Stress Middle-Age Spread and Alzheimer’s

Forty-year-olds with excess abdominal fat are much more likely to develop Alzheimer’s disease compared to controls without big bellies.  Researchers followed 6,583 men and women aged 40 to 45 who had their belly fat measured during routine physical checkups between 1964 and 1973.  A caliper was used to determine the distance between their backs and the surface of their upper abdomens, with measurements of 10″ or more being classified as high.  Medical records were evaluated three to four decades later when the participants were aged 73 to 87 to determine how many had developed Alzheimer type dementia.  Of the 1,049 such cases identified, those who were obese due to large bellies in their forties were 3.6 times more likely to develop dementia.  Participants with pot bellies had an increased risk for dementia even if their weight was normal and they had no diabetes, hypertension or other health problems.  Women were more likely than men to have abdominal obesity and non-whites, smokers, people with high blood pressure, high cholesterol, diabetes, or who had less than a high school level of education were also at somewhat greater risk.

As noted in prior Newsletters, it has been well established that stress causes the deposition of deep abdominal fat due to increased secretion of cortisol.  Cortisol can also contribute to the memory loss and other cognitive problems seen in dementia.  In addition, autopsy studies have shown that changes in the brain associated with Alzheimer’s disease may start in young to middle adulthood, and that higher abdominal fat in elderly adults was associated with greater brain atrophy.  Having abdominal obesity in mid-life is known to increase the risk of diabetes, stroke and heart attacks.  In contrast peripheral obesity due to excess fat in the buttocks and extremities has an anti-atherogenic effect, possibly because abdominal fat secretes chemicals that promote insulin resistance.  However, this is the first time researchers have demonstrated that increased abdominal fat also increases risk of dementia.  Whether this is merely an associated or causal factor and possible mechanisms of action will be discussed in a future Newsletter.
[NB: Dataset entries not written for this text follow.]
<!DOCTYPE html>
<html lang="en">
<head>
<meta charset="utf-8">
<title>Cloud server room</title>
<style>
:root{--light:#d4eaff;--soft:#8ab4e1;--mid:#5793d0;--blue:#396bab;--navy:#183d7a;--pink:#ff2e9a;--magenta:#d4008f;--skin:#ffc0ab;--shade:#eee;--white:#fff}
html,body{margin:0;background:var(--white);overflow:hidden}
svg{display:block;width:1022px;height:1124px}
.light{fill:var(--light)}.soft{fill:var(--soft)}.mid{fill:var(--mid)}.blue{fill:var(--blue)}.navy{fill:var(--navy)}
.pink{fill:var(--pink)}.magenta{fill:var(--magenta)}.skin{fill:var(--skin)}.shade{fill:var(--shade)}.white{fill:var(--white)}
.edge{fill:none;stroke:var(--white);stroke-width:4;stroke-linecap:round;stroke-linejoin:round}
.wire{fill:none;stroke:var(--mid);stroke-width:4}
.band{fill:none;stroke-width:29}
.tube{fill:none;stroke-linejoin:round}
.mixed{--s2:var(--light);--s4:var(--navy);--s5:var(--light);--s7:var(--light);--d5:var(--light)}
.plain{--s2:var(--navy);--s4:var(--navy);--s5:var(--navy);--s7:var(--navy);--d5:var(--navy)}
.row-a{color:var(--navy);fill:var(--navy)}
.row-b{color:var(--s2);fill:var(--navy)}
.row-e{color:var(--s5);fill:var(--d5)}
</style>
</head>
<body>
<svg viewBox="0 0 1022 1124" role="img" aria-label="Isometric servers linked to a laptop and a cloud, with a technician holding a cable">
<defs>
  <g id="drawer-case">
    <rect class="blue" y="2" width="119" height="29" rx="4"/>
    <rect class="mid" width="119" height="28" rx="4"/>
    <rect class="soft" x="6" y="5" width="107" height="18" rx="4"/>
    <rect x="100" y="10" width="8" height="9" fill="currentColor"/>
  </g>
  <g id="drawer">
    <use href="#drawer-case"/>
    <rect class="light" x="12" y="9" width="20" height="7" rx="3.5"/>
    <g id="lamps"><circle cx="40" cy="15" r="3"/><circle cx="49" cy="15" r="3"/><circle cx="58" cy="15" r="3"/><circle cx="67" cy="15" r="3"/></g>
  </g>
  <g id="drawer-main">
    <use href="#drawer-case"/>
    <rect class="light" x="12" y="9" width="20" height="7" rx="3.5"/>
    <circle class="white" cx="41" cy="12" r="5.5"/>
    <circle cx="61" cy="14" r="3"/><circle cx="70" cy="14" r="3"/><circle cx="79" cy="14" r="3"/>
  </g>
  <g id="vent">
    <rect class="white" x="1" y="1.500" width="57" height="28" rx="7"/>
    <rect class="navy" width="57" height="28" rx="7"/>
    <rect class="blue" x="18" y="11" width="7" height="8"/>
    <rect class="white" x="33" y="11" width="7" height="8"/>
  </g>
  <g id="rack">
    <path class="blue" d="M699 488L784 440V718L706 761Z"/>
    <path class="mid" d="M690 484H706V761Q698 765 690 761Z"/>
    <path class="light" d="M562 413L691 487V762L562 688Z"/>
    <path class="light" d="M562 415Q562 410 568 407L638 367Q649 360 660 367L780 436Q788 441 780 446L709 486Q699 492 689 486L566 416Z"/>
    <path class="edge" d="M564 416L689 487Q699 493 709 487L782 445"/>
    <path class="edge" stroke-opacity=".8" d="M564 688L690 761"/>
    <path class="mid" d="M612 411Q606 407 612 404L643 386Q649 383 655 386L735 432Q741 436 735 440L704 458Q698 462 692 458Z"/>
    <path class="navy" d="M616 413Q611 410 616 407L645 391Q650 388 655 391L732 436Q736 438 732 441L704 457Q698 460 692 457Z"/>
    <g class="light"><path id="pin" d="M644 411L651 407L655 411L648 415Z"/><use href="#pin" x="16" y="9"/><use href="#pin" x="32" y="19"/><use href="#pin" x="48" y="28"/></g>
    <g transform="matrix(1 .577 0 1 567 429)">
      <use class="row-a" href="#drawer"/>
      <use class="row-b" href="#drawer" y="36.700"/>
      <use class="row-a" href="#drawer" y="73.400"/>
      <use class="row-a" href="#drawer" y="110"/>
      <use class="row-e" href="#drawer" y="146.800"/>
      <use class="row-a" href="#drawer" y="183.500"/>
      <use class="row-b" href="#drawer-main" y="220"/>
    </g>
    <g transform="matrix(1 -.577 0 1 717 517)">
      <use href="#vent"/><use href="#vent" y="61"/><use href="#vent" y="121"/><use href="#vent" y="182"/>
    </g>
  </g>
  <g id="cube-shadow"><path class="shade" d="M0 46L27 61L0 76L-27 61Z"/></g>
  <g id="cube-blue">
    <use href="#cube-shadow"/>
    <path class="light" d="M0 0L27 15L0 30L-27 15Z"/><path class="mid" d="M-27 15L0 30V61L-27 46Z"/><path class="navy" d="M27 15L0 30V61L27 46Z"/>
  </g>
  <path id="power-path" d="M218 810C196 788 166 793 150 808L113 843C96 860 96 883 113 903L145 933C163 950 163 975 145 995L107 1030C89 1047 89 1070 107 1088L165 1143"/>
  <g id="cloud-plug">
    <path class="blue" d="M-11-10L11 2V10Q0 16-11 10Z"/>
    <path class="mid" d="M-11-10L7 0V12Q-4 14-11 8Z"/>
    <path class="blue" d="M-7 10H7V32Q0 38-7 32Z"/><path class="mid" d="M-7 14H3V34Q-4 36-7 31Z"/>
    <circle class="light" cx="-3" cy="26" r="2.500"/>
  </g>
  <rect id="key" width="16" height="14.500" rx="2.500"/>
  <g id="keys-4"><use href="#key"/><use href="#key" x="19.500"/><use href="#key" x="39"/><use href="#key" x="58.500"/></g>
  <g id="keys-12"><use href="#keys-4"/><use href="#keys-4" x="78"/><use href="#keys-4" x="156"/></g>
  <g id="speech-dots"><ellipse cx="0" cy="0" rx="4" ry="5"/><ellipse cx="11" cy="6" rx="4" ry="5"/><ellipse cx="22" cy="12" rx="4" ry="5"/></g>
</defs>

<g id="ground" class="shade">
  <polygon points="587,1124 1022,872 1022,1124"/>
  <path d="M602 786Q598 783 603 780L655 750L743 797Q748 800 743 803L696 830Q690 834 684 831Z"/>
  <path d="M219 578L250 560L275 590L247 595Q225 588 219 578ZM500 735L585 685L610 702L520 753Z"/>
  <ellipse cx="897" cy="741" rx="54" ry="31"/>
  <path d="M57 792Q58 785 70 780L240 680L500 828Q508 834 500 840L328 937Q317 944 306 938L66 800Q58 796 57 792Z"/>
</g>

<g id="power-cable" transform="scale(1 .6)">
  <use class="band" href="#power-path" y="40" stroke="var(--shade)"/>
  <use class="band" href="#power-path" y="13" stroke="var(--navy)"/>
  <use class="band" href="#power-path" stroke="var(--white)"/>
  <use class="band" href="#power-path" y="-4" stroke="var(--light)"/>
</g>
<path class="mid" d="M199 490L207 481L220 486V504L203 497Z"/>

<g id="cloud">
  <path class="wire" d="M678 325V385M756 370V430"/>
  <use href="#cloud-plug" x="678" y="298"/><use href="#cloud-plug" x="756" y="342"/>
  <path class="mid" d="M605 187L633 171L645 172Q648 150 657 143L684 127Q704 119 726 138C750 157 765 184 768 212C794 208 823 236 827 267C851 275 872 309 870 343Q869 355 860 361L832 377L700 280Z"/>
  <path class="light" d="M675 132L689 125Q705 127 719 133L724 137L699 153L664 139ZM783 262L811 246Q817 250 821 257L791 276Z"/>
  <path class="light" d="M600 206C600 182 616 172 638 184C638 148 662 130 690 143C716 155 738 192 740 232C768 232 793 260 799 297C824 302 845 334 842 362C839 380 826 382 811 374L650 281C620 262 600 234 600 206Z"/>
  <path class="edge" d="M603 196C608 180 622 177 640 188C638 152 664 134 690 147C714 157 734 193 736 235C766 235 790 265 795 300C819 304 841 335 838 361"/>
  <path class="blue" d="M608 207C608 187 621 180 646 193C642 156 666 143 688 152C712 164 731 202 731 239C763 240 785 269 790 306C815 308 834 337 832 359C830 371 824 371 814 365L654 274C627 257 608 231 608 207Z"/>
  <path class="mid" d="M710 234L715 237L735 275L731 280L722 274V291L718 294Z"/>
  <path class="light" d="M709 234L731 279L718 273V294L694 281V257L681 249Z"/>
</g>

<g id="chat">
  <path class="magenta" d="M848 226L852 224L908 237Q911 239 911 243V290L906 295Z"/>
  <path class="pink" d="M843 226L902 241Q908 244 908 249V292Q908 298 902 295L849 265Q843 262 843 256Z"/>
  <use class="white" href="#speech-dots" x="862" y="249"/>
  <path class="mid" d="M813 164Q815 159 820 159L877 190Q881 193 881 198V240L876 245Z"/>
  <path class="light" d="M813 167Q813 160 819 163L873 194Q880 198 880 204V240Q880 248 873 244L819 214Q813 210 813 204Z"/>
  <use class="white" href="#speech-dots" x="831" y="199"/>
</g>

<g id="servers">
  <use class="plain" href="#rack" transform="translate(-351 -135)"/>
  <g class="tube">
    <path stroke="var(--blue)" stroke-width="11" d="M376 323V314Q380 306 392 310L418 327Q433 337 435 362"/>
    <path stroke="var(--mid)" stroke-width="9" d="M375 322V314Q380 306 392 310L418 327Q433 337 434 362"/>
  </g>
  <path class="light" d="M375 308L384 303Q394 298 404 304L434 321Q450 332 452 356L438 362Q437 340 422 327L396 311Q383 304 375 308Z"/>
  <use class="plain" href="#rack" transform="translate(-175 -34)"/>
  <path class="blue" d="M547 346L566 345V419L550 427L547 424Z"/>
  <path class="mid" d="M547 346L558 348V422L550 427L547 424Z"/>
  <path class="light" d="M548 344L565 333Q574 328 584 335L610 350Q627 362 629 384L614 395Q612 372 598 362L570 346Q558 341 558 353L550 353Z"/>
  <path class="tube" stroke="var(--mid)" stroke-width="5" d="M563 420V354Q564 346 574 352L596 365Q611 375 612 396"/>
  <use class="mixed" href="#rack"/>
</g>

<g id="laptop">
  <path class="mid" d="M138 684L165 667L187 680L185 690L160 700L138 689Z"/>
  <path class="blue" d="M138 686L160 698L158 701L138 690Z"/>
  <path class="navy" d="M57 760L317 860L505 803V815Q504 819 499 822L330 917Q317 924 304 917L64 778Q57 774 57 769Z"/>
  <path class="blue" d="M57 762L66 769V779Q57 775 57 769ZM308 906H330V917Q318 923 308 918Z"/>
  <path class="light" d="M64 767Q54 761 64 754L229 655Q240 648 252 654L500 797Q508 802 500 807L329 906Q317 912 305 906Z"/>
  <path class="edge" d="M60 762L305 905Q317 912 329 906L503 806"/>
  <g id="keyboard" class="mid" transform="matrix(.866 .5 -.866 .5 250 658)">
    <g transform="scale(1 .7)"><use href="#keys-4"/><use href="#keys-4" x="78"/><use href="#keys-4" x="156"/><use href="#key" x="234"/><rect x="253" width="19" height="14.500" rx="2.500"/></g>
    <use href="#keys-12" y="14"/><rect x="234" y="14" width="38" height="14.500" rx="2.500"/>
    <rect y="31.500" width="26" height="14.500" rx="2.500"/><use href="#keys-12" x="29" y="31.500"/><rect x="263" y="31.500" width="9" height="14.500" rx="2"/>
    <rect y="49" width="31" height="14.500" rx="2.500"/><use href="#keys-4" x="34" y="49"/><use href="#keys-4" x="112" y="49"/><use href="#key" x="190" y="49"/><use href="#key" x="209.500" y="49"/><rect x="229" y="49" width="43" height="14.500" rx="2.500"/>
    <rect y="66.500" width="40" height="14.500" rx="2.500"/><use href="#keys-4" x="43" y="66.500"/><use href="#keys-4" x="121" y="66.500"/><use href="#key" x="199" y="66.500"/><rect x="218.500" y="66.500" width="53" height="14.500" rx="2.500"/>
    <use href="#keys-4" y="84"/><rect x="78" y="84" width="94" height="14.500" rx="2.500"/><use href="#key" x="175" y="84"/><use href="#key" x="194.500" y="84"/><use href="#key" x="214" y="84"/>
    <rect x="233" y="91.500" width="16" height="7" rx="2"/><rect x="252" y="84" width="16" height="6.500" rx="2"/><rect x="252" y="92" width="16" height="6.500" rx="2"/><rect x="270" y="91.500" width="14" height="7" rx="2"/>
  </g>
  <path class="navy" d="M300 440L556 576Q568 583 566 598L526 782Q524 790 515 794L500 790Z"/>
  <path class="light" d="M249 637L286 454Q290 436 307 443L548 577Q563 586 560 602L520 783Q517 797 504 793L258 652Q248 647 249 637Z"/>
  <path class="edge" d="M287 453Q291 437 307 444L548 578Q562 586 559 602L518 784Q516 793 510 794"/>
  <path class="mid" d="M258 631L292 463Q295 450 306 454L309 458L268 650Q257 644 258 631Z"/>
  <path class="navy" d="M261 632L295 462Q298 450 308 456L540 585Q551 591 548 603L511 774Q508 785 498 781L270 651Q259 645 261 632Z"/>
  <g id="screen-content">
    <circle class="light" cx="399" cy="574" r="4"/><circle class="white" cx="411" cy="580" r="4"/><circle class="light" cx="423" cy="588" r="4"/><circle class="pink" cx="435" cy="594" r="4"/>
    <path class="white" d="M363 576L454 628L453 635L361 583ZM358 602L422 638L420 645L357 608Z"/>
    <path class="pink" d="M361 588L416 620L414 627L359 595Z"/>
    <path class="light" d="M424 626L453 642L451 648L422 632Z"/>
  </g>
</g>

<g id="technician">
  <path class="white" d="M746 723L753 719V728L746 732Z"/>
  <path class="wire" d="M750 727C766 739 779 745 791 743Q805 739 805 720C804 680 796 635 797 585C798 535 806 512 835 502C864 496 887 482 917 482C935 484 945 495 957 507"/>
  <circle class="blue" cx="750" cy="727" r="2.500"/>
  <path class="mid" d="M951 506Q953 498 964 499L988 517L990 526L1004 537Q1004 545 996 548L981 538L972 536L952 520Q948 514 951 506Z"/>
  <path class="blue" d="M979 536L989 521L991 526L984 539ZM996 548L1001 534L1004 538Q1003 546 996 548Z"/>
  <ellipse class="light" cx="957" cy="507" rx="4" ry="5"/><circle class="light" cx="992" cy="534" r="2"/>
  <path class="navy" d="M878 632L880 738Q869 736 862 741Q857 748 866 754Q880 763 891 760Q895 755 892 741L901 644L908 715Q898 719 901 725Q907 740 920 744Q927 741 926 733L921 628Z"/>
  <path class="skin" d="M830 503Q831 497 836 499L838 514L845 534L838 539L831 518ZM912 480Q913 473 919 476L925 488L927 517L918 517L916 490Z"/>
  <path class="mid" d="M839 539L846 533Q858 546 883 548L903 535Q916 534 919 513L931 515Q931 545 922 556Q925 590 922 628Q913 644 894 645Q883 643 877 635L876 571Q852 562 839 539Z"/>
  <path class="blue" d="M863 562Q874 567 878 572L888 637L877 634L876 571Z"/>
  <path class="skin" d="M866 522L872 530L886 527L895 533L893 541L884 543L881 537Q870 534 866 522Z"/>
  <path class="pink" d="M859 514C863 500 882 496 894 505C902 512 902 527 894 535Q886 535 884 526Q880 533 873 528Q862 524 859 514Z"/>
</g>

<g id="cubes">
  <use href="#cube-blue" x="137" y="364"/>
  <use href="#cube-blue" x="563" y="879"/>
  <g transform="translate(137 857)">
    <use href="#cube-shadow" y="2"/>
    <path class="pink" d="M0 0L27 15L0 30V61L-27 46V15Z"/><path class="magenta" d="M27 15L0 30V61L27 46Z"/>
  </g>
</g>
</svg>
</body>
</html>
While there is no precise way to translate belly fat measurements into waist circumference, it is generally recommended that the upper girth limit should be 40 inches for men and 35 inches for women.


1.    Whitmer RA, Gustafson DR et al. Central obesity and increased risk of dementia more than three decades later. Neurology, Published online before print March 26, 2008.